Last year, my predecessor signed an agreement on Vietnam’s participation in our European military and civilian missions. I am very happy of that because these missions are deployed on three continents, from the Indian Ocean to Africa. And they contributed a lot to being security providers.
I hope it will be the first of many with our friends in ASEAN, because our missions do not only serve the European interest. They serve first and foremost the interest of peace and security worldwide, especially in some of the most troubled parts of our world, and we have them, we have a lot of problems in our world. We should contribute together to reduce tension and ensure peace.
Dear Ministers, dear friends, I am looking forward to our exchange today. Once again, we are very far away geographically, but our minds grow closer and should be closer in the future.
Thank you. Yes, I would like to build with all of you the same personal relationship which I have been building since we met in March and I would like to thank you publicly for your participation in the university, summer university, this year, talking about the future of the world, and sharing with a lot of Ministers and professors and students our thoughts on that.Your intervention was very much celebrated and I would like to thank you and to ask that in the future other Ministers of ASEAN can participate in this kind of reaching out to people from an academic and intellectual point of view.

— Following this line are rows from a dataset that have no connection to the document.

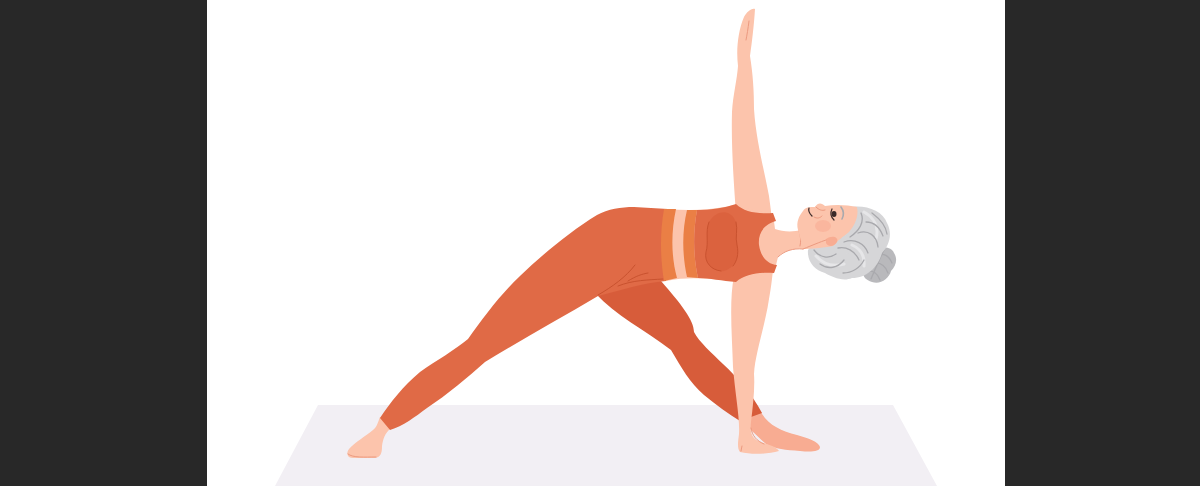
<!DOCTYPE html>
<html lang="en">
<head>
<meta charset="utf-8">
<title>Triangle pose</title>
<style>
:root {
  --frame: #282828;
  --paper: #ffffff;
  --mat: #f2eff4;
  --skin: #fcc4ac;
  --skin-far: #f8ac92;
  --skin-line: #ec9a80;
  --blush: #f9a78f;
  --cloth: #e06a46;
  --cloth-far: #d75c3a;
  --cloth-line: #c9522f;
  --band: #ea7f45;
  --hair: #d6d6d8;
  --hair-light: #e6e6e8;
  --hair-line: #a9a9ad;
  --bun: #b9b9bc;
  --ink: #3b2a28;
}
html, body { margin: 0; height: 100%; overflow: hidden; background: var(--frame); }
svg { display: block; width: 1200px; height: 486px; }
.paper { fill: var(--paper); }
.frame { fill: var(--frame); }
.mat { fill: var(--mat); }
.skin { fill: var(--skin); }
.skin-far { fill: var(--skin-far); }
.cloth { fill: var(--cloth); }
.cloth-far { fill: var(--cloth-far); }
.band { fill: var(--band); }
.hair { fill: var(--hair); }
.bun { fill: var(--bun); }
.blush { fill: var(--blush); }
.ink { fill: var(--ink); }
.line { fill: none; stroke-linecap: round; stroke-linejoin: round; }
.skin-line { stroke: var(--skin-line); stroke-width: 1; }
.cloth-line { stroke: var(--cloth-line); stroke-width: 1; }
.hair-line { stroke: var(--hair-line); stroke-width: 1.3; }
.hair-light { stroke: var(--hair-light); stroke-width: 3; }
.ink-line { stroke: var(--ink); stroke-width: 1.2; }
.brow { stroke: var(--hair-line); stroke-width: 1.6; }
</style>
</head>
<body>
<svg viewBox="0 0 1200 486" role="img" aria-label="Grey-haired woman in orange sportswear holding a triangle yoga pose on a mat">
  <rect class="frame" width="1200" height="486"/>
  <rect class="paper" x="207" width="798" height="486"/>
  <polygon class="mat" points="318,405 893,405 937,486 275,486"/>

  <g id="far-leg">
    <path class="skin-far" d="M739 418L761 412C768 425 781 431 797 435C808 438 819 442 820 447C820 452 810 452 800 451C786 450 775 449 766 444C758 437 750 429 739 418Z"/>
    <path class="cloth-far" d="M596 294C615 315 645 330 671 350C681 367 690 383 704 395C716 405 729 414 740 421L762 413C752 394 738 378 723 364C712 353 699 342 694 332C694 320 681 304 661 281L630 276Z"/>
  </g>

  <g id="near-leg">
    <path class="skin" d="M380 417L391 428C385 433 383 439 382 446C382 453 381 457 375 458H353C347 458 346 453 349 449C355 442 366 436 373 430C377 427 378 422 380 417Z"/>
    <path class="line skin-line" d="M348 454C353 458 364 457 376 457"/>
    <path class="cloth" d="M380 418C390 403 403 386 420 372C437 360 455 350 468 339C484 317 499 296 520 276C544 253 571 231 597 215C608 209 621 207 634 207L668 209L666 281C643 283 621 290 598 296C559 319 519 341 485 362C467 378 448 394 427 408C415 417 403 426 390 430Z"/>
    <path class="line cloth-line" d="M598 295C612 287 626 277 635 265M618 286C633 280 648 280 663 279M628 281C636 276 642 274 648 273"/>
  </g>

  <g id="support-arm">
    <path class="skin" d="M734 276C729 301 732 335 733 367C735 393 740 418 739 434C738 442 737 448 740 452C752 455 768 454 779 451C776 446 765 444 758 441C751 437 750 431 751 422C753 405 755 388 754 374C755 354 765 326 769 299C771 288 772 279 773 270Z"/>
    <path class="line skin-line" d="M751 428C752 436 757 441 764 444M742 446L741 451"/>
  </g>

  <g id="raised-arm">
    <path class="skin" d="M736 214C734 185 731 146 732 112C733 95 737 80 738 66C736 50 738 31 744 17C747 12 751 8 755 9C754 25 752 42 750 56C753 75 754 91 754 109C756 140 764 169 769 196L772 219Z"/>
    <path class="line skin-line" d="M749 21C748 29 747 35 746 40"/>
  </g>

  <g id="torso">
    <path class="skin" d="M668 209C690 211 713 210 734 205L773 214L775 229C783 232 793 232 802 230L804 249C794 248 783 251 778 257L774 273L735 281C710 279 690 276 666 281Z"/>
    <path class="band" d="M664 209L676 209C671 232 671 256 677 278L664 281C660 256 660 232 664 209Z"/>
    <path class="band" d="M687 210L697 210C693 232 693 255 698 278L687 277C682 254 682 231 687 210Z"/>
    <path class="cloth" d="M697 210C711 210 724 208 736 204C744 212 757 214 773 213L776 221C762 225 758 235 759 245C761 258 768 264 777 265L774 273C760 272 745 274 736 282C722 281 710 278 698 278C693 255 693 232 697 210Z"/>
    <path class="cloth-far" opacity=".55" d="M709 222C716 210 730 209 735 220C739 229 735 236 737 245C740 256 735 268 724 271C713 273 704 263 706 253C709 243 705 232 709 222Z"/>
    <path class="line cloth-line" d="M709 222C705 232 709 242 706 252C704 262 711 270 721 271M736 222C738 230 735 237 737 245C739 254 737 261 733 266"/>
    <path class="line skin-line" d="M778 257C784 251 793 248 803 249M799 231C801 236 801 242 800 246"/>
  </g>

  <g id="head">
    <g id="hair-bun">
      <path class="bun" d="M872 252C880 246 891 246 894 253C898 259 896 266 891 271C889 279 880 285 872 282C864 280 861 274 864 267Z"/>
      <path class="line hair-line" d="M876 256C884 252 889 256 892 263M870 264C879 261 885 265 888 273M866 271C873 270 878 274 880 280M884 250C880 258 876 267 871 279"/>
    </g>
    <path class="hair" d="M852 207C866 205 883 211 887 223C893 234 889 246 882 253C878 267 867 278 852 278C843 282 832 277 825 273C814 270 807 261 808 250C812 243 824 242 834 240Z"/>
    <path class="skin" d="M798 230C796 222 799 216 803 211C805 207 810 207 815 207C818 202 822 203 825 206C836 204 848 205 857 207C859 216 855 225 849 232C843 237 838 240 833 246C823 248 810 249 803 249C801 242 800 236 798 230Z"/>
    <ellipse class="blush" cx="823" cy="226" rx="8" ry="6" opacity=".45"/>
    <path class="skin-far" d="M826 239C832 235 839 237 837 242C834 247 828 247 826 243Z"/>
    <path class="hair" d="M857 207C862 216 856 229 848 234C843 237 839 240 837 247L850 255L872 236L870 214Z"/>
    <path class="line hair-light" d="M864 212C875 218 879 228 876 239M816 256C824 265 834 267 844 264M852 245C861 249 865 256 864 266"/>
    <path class="line hair-line" d="M861 213C865 222 859 231 850 237M866 222C874 222 880 228 883 236M858 233C868 229 877 236 878 247M844 242C855 238 865 244 868 253M838 248C846 246 855 251 859 260M814 250C820 258 829 259 836 254M820 264C828 270 838 268 844 260M843 273C852 273 860 268 864 260M872 213C880 219 886 226 887 234"/>
    <ellipse class="ink" cx="834" cy="214" rx="2.5" ry="3"/>
    <path class="line ink-line" d="M832 209C830 213 831 217 834 220M809 208C808 211 810 214 812 216"/>
    <path class="line brow" d="M841 207C844 211 844 215 842 219"/>
    <path class="line skin-line" d="M816 207C819 210 822 211 825 210M814 217C817 219 820 218 822 216M803 249C813 245 820 242 826 240"/>
  </g>
</svg>
</body>
</html>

Because I really, I really feel convinced that an ambitious agenda lies in front of us and it is up to us to implement it. In a way we share the same understanding about it, if I may, from what I said; no-one will be safe until everyone will be safe. That way we have to continue to support each other, our mutual health and economic systems. And to provide a global supply of vaccines which has to become a real pubic good.
We are willing to work together to reboot our economies, and this means to facilitate trade and enhance connectivity.
You will find in the European Union always a trustworthy, reliable and predictable partner. We have no hidden agenda. Only a clear and public agenda, which is to defend the rules-based international system, and ensure that every human being can enjoy the security and rights we sometimes take for granted. But this is not the case for us to be part of humankind.
Dear colleagues, we share a special responsibility: the maintenance of the global, multilateral order, because a unilateral order is just the law of the strong. And our common commitment to this cause and the value of this dialogue – which I have been very happy to share with you today – cannot be underestimated. In times of national protectionism, in times of US-China rivalry and global uncertainty, I think it is more relevant than ever – this kind of agreement, this kind of context, this kind of mutual understanding.
As I said, this partnership should not be considered a luxury; it’s a real necessity, for us, Europeans. So thank you, thank you very much, Ministers. I’m looking forward to meeting again during the next EU-ASEAN Foreign Ministers [meeting] in December. Maybe we will be able to meet in person in order to strengthen better our personal links. Thank you very much.